Rendered images with source text:
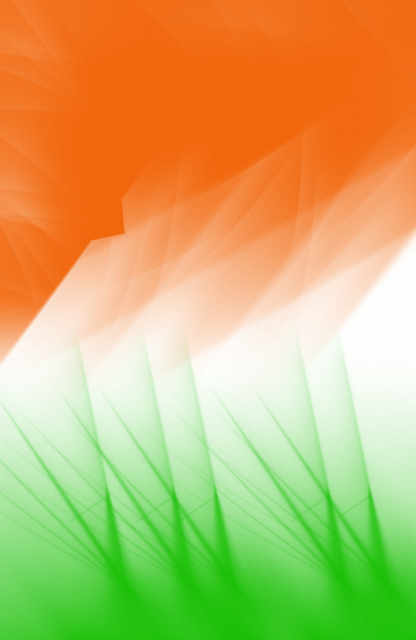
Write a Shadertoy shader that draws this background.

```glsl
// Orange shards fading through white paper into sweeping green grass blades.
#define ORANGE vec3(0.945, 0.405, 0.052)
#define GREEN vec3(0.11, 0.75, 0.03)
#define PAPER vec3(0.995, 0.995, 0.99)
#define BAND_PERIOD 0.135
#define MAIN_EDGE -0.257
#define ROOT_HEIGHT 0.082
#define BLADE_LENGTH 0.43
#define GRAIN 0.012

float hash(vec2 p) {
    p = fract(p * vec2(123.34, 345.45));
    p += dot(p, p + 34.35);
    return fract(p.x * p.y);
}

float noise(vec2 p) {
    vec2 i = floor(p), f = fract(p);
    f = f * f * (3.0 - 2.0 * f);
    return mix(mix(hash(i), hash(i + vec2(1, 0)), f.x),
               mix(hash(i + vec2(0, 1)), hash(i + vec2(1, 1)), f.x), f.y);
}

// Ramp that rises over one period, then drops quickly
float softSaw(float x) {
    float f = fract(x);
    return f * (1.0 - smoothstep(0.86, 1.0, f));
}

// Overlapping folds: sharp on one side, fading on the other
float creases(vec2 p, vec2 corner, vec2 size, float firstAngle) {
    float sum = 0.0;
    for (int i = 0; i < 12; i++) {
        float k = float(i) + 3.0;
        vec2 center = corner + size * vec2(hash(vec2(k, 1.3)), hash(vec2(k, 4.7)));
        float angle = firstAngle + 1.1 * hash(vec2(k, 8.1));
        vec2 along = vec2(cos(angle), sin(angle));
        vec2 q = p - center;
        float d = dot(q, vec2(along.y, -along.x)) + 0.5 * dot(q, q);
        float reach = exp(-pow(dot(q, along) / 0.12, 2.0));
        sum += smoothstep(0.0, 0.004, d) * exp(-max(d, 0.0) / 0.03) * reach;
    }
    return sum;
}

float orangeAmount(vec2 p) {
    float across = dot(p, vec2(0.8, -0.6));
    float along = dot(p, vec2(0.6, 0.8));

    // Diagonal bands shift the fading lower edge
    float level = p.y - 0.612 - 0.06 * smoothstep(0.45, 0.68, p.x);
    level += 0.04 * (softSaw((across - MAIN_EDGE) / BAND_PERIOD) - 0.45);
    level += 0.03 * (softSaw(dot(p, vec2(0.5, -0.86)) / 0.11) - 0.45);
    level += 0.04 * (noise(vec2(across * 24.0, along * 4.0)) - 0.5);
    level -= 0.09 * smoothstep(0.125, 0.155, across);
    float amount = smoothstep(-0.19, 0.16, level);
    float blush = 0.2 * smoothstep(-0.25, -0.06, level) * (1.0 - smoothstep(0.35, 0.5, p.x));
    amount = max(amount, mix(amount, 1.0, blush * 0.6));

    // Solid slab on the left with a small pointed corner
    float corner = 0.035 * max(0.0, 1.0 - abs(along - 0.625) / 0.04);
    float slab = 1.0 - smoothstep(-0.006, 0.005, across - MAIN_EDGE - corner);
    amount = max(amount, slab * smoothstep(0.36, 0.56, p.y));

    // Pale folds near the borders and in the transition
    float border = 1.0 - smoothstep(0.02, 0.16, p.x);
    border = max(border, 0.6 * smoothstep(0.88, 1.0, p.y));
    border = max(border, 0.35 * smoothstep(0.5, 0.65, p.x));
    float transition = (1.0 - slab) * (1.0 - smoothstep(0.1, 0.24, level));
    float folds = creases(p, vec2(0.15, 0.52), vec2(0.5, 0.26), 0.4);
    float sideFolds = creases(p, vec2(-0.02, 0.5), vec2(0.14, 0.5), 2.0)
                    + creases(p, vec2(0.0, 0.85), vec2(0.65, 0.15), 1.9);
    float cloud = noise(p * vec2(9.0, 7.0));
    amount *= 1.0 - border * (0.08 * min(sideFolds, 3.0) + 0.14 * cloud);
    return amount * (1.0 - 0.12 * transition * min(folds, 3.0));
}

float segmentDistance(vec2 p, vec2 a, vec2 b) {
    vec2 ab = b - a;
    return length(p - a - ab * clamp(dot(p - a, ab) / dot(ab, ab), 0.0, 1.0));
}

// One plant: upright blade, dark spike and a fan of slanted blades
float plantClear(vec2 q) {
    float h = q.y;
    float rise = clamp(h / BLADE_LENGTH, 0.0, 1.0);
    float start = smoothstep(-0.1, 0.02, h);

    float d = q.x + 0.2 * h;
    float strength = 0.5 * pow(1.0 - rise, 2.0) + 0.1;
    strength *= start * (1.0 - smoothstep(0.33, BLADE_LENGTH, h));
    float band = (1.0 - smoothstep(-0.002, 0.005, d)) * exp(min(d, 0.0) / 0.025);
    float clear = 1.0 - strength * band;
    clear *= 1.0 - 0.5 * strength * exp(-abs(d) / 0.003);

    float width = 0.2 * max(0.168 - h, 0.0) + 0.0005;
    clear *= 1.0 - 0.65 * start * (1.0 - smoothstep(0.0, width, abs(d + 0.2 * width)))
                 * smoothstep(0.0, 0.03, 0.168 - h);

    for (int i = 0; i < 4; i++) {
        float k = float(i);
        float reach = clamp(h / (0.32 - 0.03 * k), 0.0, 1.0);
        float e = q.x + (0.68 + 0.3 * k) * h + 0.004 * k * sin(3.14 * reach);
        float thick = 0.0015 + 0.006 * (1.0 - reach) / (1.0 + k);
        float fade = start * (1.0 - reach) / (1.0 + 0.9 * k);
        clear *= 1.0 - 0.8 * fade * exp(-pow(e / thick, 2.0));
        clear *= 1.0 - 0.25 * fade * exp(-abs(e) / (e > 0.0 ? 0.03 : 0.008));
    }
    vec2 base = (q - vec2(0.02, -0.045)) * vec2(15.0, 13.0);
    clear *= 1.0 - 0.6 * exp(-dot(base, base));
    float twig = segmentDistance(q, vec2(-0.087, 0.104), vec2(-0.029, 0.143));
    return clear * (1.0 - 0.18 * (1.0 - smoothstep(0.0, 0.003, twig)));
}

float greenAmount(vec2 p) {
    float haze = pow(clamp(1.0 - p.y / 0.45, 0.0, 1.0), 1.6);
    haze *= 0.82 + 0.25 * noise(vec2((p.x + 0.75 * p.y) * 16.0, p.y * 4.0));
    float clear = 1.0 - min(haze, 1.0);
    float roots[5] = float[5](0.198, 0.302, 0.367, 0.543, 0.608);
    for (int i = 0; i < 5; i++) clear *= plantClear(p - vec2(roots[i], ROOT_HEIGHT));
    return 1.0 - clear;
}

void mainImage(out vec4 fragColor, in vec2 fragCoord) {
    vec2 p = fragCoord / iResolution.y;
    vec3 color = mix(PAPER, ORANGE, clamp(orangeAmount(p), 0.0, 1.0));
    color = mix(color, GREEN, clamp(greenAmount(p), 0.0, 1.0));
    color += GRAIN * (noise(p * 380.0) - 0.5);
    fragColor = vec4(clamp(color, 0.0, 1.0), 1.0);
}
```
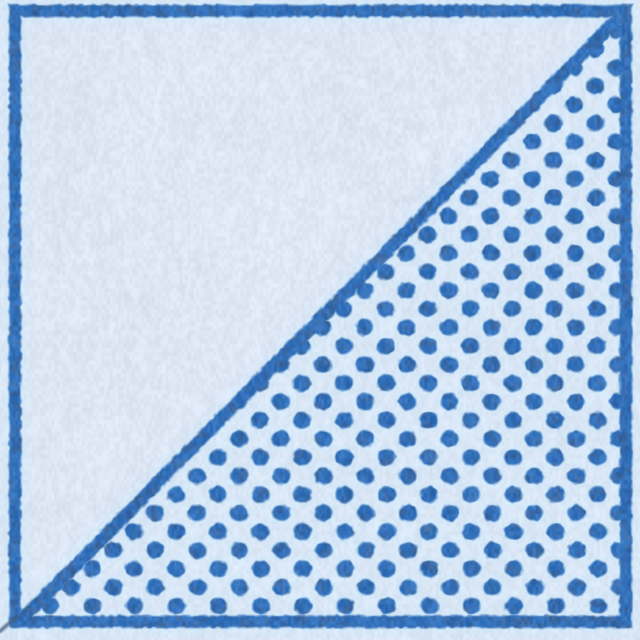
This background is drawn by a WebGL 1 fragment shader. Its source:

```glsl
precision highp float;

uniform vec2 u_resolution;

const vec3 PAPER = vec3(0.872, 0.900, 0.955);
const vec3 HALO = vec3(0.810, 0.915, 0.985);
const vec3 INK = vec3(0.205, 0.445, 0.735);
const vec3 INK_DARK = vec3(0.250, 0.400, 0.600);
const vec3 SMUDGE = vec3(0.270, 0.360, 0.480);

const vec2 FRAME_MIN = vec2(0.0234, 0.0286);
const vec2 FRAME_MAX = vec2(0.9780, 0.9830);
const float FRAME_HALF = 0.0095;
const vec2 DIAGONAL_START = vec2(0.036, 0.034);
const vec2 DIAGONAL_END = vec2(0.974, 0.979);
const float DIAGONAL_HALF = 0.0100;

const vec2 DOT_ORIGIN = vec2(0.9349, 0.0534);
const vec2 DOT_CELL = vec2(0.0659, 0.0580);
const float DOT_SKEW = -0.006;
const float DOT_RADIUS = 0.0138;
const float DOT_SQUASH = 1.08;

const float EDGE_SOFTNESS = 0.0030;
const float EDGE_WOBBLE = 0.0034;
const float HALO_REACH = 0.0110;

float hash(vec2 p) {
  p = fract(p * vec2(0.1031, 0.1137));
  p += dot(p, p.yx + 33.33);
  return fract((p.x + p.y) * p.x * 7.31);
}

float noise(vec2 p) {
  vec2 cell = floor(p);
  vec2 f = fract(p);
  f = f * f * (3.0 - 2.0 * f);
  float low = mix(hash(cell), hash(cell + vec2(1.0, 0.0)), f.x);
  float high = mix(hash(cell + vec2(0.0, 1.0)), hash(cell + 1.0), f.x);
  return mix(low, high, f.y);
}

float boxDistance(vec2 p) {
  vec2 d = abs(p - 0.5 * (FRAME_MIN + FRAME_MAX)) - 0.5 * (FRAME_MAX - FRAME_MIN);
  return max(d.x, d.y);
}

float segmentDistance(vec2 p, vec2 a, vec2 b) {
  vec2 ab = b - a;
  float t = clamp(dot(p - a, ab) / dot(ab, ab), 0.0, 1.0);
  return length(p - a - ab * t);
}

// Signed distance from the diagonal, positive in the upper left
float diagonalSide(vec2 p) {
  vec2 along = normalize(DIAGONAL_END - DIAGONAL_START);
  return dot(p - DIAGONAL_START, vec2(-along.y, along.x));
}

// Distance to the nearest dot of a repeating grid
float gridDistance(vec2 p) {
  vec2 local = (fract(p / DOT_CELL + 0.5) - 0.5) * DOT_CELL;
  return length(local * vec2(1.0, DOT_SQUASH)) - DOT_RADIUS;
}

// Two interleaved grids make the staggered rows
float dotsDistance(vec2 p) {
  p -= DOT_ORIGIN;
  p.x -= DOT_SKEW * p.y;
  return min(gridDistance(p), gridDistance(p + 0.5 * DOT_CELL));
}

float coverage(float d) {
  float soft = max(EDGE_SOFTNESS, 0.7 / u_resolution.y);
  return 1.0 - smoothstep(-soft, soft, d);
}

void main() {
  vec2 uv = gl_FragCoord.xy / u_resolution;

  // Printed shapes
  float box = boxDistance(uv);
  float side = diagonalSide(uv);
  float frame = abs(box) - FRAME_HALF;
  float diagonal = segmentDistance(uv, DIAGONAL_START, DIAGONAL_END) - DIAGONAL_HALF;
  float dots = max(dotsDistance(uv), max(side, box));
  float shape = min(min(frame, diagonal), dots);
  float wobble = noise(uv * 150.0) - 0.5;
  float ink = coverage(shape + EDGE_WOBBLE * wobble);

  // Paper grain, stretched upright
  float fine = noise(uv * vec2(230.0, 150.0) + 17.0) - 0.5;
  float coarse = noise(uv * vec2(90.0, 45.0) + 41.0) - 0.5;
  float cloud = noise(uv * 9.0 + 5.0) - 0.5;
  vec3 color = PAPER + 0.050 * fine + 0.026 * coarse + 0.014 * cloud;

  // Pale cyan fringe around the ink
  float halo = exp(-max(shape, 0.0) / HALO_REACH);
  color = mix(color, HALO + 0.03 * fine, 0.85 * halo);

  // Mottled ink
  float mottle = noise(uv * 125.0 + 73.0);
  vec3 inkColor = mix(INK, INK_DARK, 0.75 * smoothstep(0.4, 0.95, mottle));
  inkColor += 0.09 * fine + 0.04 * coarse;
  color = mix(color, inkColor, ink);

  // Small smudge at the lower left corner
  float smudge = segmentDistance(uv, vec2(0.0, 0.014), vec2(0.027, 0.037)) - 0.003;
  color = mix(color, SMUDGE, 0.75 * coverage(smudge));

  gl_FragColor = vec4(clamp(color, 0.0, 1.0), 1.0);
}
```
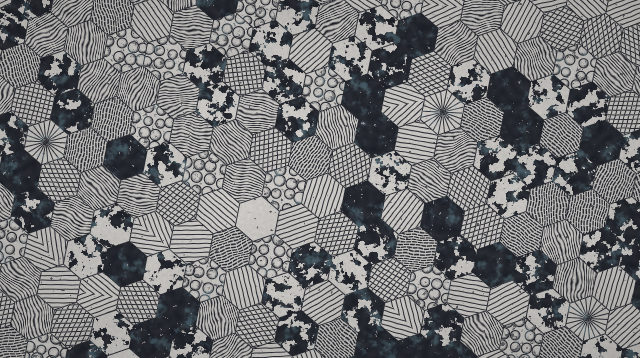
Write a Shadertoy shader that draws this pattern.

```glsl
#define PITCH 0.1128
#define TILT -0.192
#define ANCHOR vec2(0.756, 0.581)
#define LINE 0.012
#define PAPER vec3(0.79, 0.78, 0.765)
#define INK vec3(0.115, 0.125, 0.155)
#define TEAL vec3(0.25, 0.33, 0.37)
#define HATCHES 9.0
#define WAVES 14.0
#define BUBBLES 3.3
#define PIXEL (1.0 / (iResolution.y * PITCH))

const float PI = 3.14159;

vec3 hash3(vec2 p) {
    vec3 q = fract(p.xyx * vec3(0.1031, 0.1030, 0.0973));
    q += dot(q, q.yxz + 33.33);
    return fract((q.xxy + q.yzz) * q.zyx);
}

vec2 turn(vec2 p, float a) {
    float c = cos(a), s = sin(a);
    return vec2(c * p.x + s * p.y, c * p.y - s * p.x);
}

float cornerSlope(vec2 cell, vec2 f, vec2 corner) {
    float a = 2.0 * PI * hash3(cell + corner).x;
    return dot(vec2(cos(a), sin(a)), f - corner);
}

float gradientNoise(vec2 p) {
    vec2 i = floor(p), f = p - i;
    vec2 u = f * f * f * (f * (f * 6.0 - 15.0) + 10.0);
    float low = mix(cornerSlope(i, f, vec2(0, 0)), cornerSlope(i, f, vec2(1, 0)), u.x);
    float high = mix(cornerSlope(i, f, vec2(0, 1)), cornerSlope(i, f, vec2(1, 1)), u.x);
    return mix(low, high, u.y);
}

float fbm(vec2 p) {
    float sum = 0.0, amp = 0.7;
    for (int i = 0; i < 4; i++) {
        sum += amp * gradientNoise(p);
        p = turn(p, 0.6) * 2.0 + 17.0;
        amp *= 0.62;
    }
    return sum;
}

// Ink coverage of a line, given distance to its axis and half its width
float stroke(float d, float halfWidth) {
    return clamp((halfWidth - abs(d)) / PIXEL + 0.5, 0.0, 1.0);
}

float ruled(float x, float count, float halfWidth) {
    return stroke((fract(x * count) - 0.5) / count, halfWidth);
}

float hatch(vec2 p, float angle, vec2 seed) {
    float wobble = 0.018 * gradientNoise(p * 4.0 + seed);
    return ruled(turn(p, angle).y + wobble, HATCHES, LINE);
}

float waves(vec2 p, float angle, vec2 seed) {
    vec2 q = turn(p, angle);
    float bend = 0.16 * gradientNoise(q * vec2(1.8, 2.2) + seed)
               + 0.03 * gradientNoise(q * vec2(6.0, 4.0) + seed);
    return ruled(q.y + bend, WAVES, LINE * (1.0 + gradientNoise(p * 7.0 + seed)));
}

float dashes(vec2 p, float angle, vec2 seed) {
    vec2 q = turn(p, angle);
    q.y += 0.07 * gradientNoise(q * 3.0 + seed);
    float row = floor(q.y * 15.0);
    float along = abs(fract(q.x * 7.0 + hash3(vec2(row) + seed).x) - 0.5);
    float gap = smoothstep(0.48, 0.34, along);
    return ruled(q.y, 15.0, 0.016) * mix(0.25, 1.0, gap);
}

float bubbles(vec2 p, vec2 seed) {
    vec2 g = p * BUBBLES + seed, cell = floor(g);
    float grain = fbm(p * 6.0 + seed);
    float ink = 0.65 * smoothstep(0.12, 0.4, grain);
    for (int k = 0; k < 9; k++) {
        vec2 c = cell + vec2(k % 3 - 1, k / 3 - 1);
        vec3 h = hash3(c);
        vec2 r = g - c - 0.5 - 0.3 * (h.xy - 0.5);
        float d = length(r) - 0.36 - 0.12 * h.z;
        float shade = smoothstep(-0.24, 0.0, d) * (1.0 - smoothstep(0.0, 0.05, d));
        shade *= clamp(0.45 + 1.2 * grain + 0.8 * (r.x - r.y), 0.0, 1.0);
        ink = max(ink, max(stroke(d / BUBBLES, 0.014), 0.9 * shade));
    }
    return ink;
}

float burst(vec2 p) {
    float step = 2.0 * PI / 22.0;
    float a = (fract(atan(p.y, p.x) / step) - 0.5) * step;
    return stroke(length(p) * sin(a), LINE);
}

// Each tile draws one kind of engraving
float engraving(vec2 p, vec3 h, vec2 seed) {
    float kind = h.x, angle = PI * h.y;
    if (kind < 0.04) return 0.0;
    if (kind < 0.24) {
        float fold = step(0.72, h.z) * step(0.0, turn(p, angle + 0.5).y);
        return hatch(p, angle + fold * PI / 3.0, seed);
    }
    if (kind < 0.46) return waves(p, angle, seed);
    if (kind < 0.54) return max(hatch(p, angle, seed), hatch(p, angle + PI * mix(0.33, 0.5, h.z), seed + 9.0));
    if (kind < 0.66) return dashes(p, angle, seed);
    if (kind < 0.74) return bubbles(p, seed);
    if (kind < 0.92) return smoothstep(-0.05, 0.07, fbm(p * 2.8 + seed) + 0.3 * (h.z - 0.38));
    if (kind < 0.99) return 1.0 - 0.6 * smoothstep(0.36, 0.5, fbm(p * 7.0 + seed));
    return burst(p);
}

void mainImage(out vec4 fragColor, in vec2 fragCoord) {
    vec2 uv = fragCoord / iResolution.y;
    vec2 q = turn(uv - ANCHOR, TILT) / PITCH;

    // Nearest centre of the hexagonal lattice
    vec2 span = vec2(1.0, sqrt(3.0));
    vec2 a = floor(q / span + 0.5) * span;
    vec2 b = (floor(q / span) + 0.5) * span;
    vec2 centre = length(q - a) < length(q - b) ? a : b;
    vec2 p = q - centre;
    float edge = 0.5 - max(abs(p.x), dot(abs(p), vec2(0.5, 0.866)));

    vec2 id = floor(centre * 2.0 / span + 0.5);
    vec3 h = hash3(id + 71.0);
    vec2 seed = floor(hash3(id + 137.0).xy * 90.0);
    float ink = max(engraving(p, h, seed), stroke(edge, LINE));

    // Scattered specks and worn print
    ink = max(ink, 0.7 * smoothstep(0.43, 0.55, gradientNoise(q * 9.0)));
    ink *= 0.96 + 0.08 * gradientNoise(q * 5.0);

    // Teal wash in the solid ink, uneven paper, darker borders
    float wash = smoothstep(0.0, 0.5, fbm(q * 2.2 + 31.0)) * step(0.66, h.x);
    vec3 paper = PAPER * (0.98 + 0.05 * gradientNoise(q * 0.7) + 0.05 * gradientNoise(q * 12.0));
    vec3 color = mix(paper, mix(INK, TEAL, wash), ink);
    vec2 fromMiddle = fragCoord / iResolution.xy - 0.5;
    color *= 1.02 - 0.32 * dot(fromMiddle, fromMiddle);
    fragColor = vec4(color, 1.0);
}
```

**What the task requires**
Lines holding the word "cloud" are the answer; copy every one from the records above.

**Task response**
    float cloud = noise(p * vec2(9.0, 7.0));
    amount *= 1.0 - border * (0.08 * min(sideFolds, 3.0) + 0.14 * cloud);
  float cloud = noise(uv * 9.0 + 5.0) - 0.5;
  vec3 color = PAPER + 0.050 * fine + 0.026 * coarse + 0.014 * cloud;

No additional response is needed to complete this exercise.